1) (strong repulsion) There exists a strong repulsion between the $x_i$'s (typically, the joint density of the $x_i$'s has a term like $\prod_{i\neq j}|x_i-x_j|$, or at least the $x_i$'s form a determinantal point process).

2) (no jump for $x_\max^{(N)} $) $x_\max^{(N)}\rightarrow x_\max$ a.s. when $N\rightarrow\infty$.

3) (soft edge) The density of $\mu$ vanishes like a square root around $x_\max$, i.e. $f(x)\sim (x_\max-x)^{1/2}$ when $x\rightarrow x_\max$.

For TASEP and longest increasing subsequence models, one can see that 1), 2) and 3) hold [since these models are somehow discretizations of random matrix models where everything is explicit (Wishart and GUE respectively)]. For the Wigner matrices, 2) and 3) clearly hold [Wigner's semicircular law], and I guess 1) is ok [because of the local semicircular law]. For ASEP, 1) clearly holds [because of the E of ASEP], 2) and 3) are not so clear to me, but sound reasonable.

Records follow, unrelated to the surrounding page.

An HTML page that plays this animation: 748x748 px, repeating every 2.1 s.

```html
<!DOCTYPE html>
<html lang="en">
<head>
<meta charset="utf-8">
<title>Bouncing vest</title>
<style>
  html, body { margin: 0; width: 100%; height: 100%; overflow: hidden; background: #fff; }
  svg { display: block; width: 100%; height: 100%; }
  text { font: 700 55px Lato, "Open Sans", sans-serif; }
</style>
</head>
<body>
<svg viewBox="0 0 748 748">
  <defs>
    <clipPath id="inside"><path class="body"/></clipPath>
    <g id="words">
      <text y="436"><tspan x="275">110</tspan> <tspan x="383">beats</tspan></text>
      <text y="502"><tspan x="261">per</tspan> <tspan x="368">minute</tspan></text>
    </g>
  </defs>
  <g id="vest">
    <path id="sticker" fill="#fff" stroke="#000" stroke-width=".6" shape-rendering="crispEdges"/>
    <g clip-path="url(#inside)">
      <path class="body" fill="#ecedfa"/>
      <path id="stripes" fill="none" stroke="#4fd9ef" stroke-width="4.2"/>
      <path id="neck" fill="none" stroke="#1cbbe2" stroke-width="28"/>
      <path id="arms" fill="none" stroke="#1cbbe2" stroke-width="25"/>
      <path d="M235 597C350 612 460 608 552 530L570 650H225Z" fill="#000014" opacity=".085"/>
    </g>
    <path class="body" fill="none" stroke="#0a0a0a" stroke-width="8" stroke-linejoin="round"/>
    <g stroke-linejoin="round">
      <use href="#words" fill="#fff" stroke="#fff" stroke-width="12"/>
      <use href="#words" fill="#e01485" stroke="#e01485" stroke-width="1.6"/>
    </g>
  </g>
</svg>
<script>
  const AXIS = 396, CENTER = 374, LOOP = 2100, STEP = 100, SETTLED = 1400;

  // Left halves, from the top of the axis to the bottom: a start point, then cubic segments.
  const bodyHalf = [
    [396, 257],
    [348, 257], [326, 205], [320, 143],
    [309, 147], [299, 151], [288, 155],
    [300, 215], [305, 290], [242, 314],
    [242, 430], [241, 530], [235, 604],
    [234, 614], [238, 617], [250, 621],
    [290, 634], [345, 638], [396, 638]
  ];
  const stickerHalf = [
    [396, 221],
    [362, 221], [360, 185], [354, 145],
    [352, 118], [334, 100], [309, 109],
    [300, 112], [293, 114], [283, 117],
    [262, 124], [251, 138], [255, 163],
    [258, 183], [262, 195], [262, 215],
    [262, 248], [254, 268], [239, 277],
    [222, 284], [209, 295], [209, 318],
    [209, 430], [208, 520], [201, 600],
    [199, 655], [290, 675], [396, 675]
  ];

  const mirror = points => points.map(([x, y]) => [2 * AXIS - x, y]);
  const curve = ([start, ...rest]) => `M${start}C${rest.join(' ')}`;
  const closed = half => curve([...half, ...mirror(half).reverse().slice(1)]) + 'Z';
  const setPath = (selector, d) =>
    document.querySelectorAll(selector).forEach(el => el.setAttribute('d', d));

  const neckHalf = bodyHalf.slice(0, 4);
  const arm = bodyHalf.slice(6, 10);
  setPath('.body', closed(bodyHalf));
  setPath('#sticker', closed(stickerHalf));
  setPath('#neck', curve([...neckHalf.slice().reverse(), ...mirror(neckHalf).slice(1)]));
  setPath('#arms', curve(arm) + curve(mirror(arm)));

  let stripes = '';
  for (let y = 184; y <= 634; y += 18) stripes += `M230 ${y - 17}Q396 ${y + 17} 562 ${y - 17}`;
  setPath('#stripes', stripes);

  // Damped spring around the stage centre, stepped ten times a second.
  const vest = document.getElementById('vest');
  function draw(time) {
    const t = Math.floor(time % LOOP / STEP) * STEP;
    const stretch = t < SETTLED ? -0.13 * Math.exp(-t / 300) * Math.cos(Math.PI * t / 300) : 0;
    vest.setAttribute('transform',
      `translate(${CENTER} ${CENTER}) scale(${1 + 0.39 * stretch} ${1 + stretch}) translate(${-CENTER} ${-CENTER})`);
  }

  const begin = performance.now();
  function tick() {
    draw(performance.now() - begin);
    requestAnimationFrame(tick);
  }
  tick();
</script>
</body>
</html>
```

  • Do you know any interacting particle model where Tracy-Widom holds but where one of the previous points is cruelly violated ?

Of course the condition 1) is pretty vague, and would deserve to be defined precisely. It is a part of the question !

NB : I have a pretty weak physical background, so if by any chance a physicist was lost on MO, I'd love to hear his/her criteria for Tracy-Widom...

share|improve this question
1  
Nice question! I, for one, would appreciate the insertion of a few references. –  S123 Jul 27 '11 at 14:13
1  
SPG : Thank you for your interest. As I will edit my post in order to include some references (it was hard to find something packed and semi-exhaustive !). –  Adrien Hardy Jul 29 '11 at 3:25
1  
I am not a physicist, but since you wanted to hear from some, take a look at this paper. I saw the first author's talk in MSRI last year. The authors are are experimental physicists; they set up an experiment in which they fired a laser into a dish of a certain kind of liquid crystal, held very near a phase transition. The laser pulse nucleated a local phase change, and the fluctuations of the edge of the resulting ordered region agreed very well with the Tracy-Widom distribution. daisy.phys.s.u-tokyo.ac.jp/student/kazumasa/publications/… –  Benjamin Young Dec 31 '11 at 21:22
add comment

1 Answer

I allow myself to make the following comment as an answer.

There is this paper of Baik, Ben Arous and Péché, "phase transition of the largest eigenvalue for nonnull complex sample covariance matrices" [The Annals of Probability 2005, Vol. 33, No. 5, 1643–1697] that I had in mind for some time and which answers a parallel question of mine, and I thought I should share this observation with the people interested in the question.

This paper has a concrete example of particle system (which is the eigenvalues of a finite rank perturbation of random non-correlated covariance matrices) for which, if certain parameters linked to this system are somehow in a critical regime, then the maximal particle satisfies the three conditions of my question, but DOES NOT fluctuate according to the Tracy-Widom distribution (but according to a close relative. Nevertheless, it turns out it is possible to cook up a more complicated matrix model for which such fluctuations might be of really different nature).

Thus, when my question was about the necessity of this three conditions, I want to stress that they are not sufficient for the appearance of the Tracy-Widom law.

share|improve this answer
add comment

Your Answer

 
discard

By posting your answer, you agree to the privacy policy and terms of service.

Not the answer you're looking for? Browse other questions tagged or ask your own question.